Ramirez spent 2014 in the Mariners and Orioles organizations. He was released after one month in Seattle’s Triple-A affiliate. The Orioles signed him to a minor league deal one month later. He did a make a one inning cameo for the O’s, pitching a single inning where he gave up no hits while walking one and striking out two.

Middle relievers are usually well-traveled and erratic by nature. Ramirez completely fits that mold. Somebody will likely sign him to at least fill out their Triple A bullpen.

Brad Penny: The other low cost/high reward starting pitcher signing of the offseason who was 11 years younger than his counterpart (Smoltz). Like Smoltz, Penny was coming off an injury-plagued 2008. The difference: Smoltz was 42 and his best days were behind him while Penny was 11 years younger but had stuff much better-suited for NL ballparks with spacious outfields.
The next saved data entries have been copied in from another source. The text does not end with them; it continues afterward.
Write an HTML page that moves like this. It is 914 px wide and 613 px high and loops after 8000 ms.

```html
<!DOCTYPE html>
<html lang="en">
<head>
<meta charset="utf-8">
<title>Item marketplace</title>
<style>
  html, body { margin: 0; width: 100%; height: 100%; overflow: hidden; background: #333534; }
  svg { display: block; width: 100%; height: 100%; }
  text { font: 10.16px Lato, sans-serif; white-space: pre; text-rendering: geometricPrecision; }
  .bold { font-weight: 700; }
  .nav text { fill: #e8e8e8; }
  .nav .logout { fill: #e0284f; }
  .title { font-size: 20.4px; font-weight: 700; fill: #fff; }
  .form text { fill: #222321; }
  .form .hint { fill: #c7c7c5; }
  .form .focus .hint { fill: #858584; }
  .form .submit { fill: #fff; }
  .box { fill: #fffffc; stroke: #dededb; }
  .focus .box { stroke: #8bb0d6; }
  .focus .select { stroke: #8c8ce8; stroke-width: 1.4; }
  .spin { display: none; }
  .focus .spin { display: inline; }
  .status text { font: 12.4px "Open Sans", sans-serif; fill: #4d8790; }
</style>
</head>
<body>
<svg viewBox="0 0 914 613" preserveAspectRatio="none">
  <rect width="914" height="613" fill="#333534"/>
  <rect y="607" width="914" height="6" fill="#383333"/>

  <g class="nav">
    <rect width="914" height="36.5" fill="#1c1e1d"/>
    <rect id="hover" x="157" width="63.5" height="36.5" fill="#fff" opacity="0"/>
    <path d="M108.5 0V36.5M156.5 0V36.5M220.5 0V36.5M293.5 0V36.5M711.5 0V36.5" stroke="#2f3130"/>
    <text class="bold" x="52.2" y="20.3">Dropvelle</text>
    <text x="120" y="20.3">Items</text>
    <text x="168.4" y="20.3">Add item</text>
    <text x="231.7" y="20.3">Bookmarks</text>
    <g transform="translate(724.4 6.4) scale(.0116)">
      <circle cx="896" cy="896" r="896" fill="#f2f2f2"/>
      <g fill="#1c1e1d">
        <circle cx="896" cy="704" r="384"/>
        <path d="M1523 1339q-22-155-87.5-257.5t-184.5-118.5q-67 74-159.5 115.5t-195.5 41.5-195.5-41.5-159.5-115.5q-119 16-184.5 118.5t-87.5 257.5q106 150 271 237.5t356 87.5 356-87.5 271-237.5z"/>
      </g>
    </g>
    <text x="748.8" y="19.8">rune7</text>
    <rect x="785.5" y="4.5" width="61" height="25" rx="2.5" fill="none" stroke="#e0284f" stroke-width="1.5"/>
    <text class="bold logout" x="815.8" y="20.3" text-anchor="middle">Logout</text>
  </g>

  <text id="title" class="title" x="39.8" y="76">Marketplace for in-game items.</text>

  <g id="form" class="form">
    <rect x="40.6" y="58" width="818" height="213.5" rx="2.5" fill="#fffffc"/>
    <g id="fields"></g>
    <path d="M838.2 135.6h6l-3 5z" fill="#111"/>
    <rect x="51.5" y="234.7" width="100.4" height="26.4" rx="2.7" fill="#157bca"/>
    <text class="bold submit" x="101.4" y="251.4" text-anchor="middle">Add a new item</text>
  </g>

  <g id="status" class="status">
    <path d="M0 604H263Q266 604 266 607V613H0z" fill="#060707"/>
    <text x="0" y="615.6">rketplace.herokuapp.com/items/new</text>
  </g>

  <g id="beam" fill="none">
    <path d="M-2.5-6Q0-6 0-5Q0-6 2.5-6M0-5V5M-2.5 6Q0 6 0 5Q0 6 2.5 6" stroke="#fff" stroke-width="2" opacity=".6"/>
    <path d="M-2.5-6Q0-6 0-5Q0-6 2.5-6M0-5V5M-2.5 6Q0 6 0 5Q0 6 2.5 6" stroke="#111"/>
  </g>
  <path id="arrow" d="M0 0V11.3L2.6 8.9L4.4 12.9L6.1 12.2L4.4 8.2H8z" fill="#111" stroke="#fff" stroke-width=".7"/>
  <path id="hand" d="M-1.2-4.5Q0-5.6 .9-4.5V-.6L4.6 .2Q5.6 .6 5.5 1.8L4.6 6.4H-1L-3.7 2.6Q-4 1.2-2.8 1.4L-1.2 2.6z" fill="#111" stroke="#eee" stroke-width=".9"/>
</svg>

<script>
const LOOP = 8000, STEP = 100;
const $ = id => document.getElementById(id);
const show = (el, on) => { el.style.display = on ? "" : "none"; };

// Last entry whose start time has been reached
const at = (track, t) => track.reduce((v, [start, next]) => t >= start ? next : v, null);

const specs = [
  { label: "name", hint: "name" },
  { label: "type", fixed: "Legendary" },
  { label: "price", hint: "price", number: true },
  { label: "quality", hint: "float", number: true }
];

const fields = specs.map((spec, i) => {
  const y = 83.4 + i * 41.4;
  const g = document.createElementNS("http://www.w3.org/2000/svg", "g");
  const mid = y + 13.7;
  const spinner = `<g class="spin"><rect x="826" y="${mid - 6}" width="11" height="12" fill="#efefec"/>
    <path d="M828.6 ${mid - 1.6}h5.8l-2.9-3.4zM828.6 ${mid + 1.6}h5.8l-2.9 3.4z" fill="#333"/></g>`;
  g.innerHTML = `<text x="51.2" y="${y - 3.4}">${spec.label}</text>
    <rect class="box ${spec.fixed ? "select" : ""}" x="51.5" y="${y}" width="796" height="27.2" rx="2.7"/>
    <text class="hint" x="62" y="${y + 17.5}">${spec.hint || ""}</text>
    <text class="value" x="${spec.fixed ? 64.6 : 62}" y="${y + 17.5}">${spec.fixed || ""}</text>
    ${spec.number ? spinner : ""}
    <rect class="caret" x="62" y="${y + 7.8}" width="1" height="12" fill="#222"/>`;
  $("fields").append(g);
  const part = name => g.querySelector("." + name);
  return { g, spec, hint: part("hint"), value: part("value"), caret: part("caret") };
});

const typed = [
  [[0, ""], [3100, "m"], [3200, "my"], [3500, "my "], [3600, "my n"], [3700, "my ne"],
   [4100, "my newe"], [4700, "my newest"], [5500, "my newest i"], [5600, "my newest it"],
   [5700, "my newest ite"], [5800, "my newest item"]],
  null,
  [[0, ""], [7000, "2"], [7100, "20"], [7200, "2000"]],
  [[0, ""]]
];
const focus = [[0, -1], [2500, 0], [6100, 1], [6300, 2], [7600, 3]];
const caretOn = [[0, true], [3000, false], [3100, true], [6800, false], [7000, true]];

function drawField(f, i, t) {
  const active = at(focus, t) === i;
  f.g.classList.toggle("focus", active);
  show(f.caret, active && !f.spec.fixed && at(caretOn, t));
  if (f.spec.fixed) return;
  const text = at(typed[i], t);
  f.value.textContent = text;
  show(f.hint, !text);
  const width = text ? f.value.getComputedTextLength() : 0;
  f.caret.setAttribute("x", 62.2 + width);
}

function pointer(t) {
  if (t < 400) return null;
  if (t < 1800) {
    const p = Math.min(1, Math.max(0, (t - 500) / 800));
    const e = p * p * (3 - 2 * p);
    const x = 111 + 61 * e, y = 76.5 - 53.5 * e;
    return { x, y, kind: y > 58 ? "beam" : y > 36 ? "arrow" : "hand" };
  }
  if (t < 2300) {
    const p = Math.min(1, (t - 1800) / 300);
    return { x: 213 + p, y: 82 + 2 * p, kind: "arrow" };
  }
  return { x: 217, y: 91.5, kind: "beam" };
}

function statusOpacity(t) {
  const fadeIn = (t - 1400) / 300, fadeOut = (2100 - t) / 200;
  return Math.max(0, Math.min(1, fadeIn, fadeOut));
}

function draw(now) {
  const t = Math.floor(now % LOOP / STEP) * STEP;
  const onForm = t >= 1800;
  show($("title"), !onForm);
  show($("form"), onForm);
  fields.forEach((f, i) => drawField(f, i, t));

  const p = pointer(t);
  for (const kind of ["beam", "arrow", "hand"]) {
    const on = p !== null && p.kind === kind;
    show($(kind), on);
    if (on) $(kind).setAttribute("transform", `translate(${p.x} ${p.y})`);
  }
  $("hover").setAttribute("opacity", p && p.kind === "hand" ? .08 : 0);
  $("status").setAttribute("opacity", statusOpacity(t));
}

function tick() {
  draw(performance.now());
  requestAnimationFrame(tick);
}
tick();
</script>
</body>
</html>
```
The Red Sox don’t play in the NL and Penny’s stuff was easily hittable in his stint in Boston.

He did make 24 starts but the final line was very underwhelming: 7-8, 5.61 ERA, 1.534 WHIP, and 89/42 K/BB in 131 2/3 innings. With the reemergence of Clay Buchholz and with Tim Wakefield coming off the DL, Penny became the odd man out. Rather than accepting a demotion to the bullpen, Penny asked for his release. The Red Sox obliged. He finished the season for the San Francisco Giants, making six starts and going 4-1 with a 2.59 ERA and 0.960 WHIP in 28 innings.
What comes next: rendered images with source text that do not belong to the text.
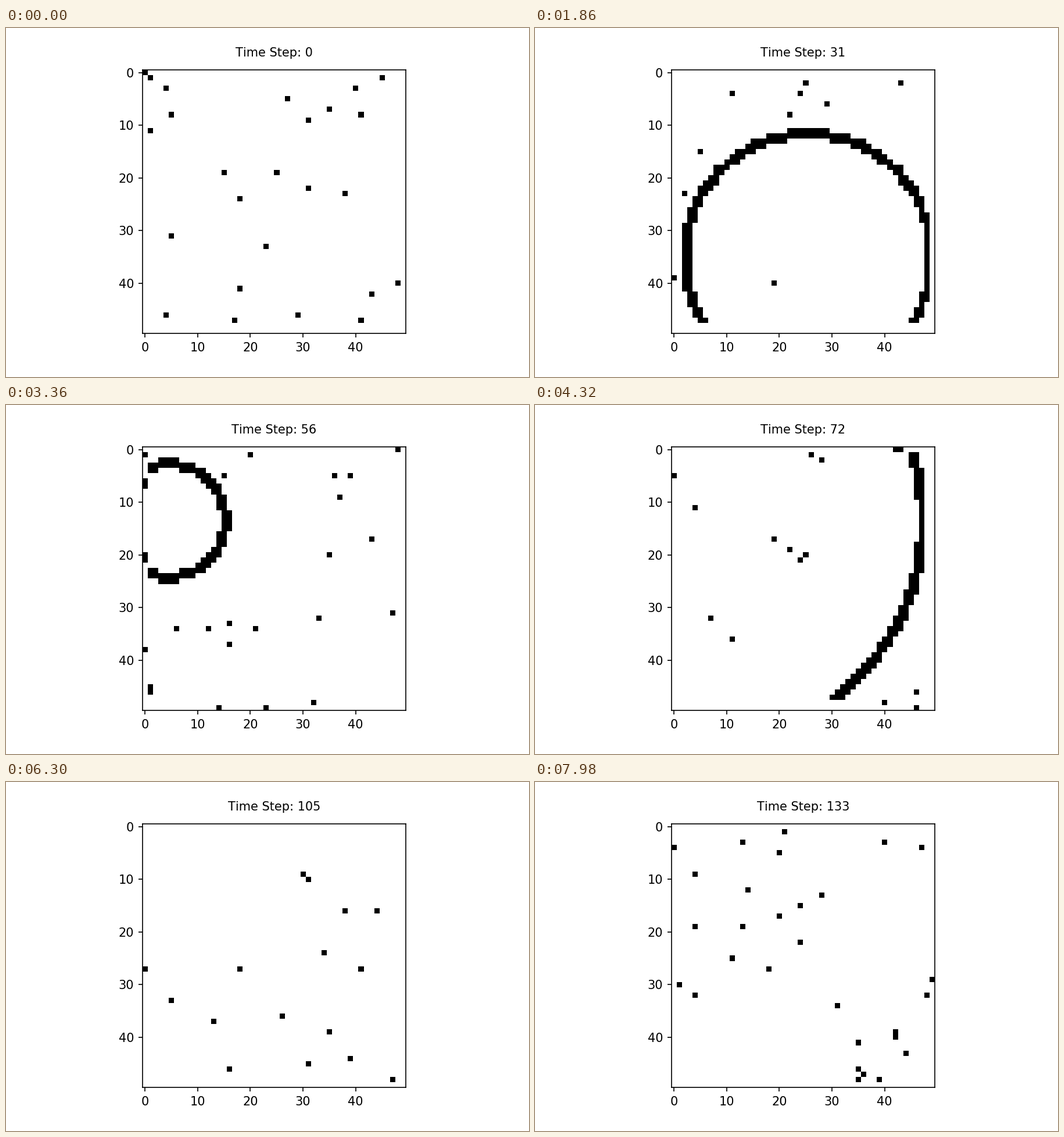
Recreate the animation shown at these times as a matplotlib script. Size 900 by 600 pixels, loop 8000 ms.

```python
import numpy as np
import matplotlib.pyplot as plt
from matplotlib.animation import FuncAnimation

W, H, DPI = 900, 600, 150
N = 50                # cells per side
TICK_MS = 20
LOOP_MS = 8000
STEP_TICKS = 3        # one time step lasts 60 ms
SPEED = 2.0           # cells the wave front travels per step
REST = 7              # steps a cell stays silent after the front
RATE = 0.009          # chance of a spontaneous spike
WAVES = [(25.5, 35.0, 18.8), (4.5, 13.5, 50.15)]   # x, y, start step

yy, xx = np.mgrid[0:N, 0:N]
edge = np.minimum.reduce([xx, yy, N - 1 - xx, N - 1 - yy])
lag = np.where(edge == 0, 2.4, np.where(edge == 1, 0.2, 0.0))


def grid_at(step):
    rng = np.random.default_rng(900 + step)
    spikes = rng.random((N, N)) < RATE
    for cx, cy, start in WAVES:
        front = SPEED * (step - start)
        if front <= 0:
            continue
        dist = np.hypot(xx - cx, yy - cy) + lag
        behind = front - dist
        spikes &= ~((behind > 0) & (behind < SPEED * (1 + REST)))
        ring = (behind > 0) & (behind <= SPEED)
        ring[N - 2:] = False      # the front dies out along the bottom
        spikes |= ring
    return spikes.astype(float)


steps = (LOOP_MS // TICK_MS - 1) // STEP_TICKS + 1
grids = [grid_at(s) for s in range(steps)]

plt.rcParams["font.family"] = "DejaVu Sans"
plt.rcParams["text.kerning_factor"] = 6
fig = plt.figure(figsize=(W / DPI, H / DPI), dpi=DPI, facecolor="white")
side = 453
ax = fig.add_axes([234.75 / W, (528 - side) / H, side / W, side / H])
image = ax.imshow(grids[0], cmap="binary", vmin=0, vmax=1,
                  interpolation="nearest", aspect="auto")
ax.set_xticks(range(0, N, 10))
ax.set_yticks(range(0, N, 10))
title = ax.text(0.5, 1.05, "Time Step: 0", transform=ax.transAxes,
                ha="center", fontsize=10)


def update(tick):
    step = tick // STEP_TICKS
    image.set_data(grids[step])
    title.set_text(f"Time Step: {step}")
    return image, title


anim = FuncAnimation(fig, update, frames=LOOP_MS // TICK_MS,
                     interval=TICK_MS, repeat=True, repeat_delay=0)
plt.show()
```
Penny’s last full season was for the Detroit Tigers in 2011. His numbers were not much better: 11-11 with a 5.30 ERA, 1.563 WHIP, and 74/62 K/BB in 181 2/3 innings. He’s since had two unsuccessful stints as a reliever in a second stint with the Giants and most recently a second stint in Miami. That’s not counting a bust of a deal for the Fukuoka SoftBank Hawks in Korea (gave up six runs and five stolen bases in 3 1/3 innings in his lone appearance).

Penny hasn’t been a viable pitcher in quite some time. But he’ll keep going as long as there’s some team desperate enough to sign him.

Takashi Saito: The guy who usurped the Dodgers’ closer job from Eric Gagne. The Red Sox signed him to a one year deal worth $1.5 million prior to 2009. Saito would actually end up making an additional $4.5 million in incentives that season. He went 3-3 with a 2.43 ERA and 52 strikeouts in 55 2/3 innings, but with an underwhelming 1.347 WHIP and 25 walks (4.0 BB/9).

The Red Sox declined their club option on Saito for 2010. He pitched three more seasons in MLB (Braves, Brewers, and Diamondbacks) before returning home to Japan after 2012.

Saito actually returned to form in 2010, getting his WHIP back under 1.100. In hindsight, it might’ve been a mistake not to pick up that option. After all, the Red Sox bullpen would prove to be the club’s Achilles heel that season. But I’m getting too ahead of myself.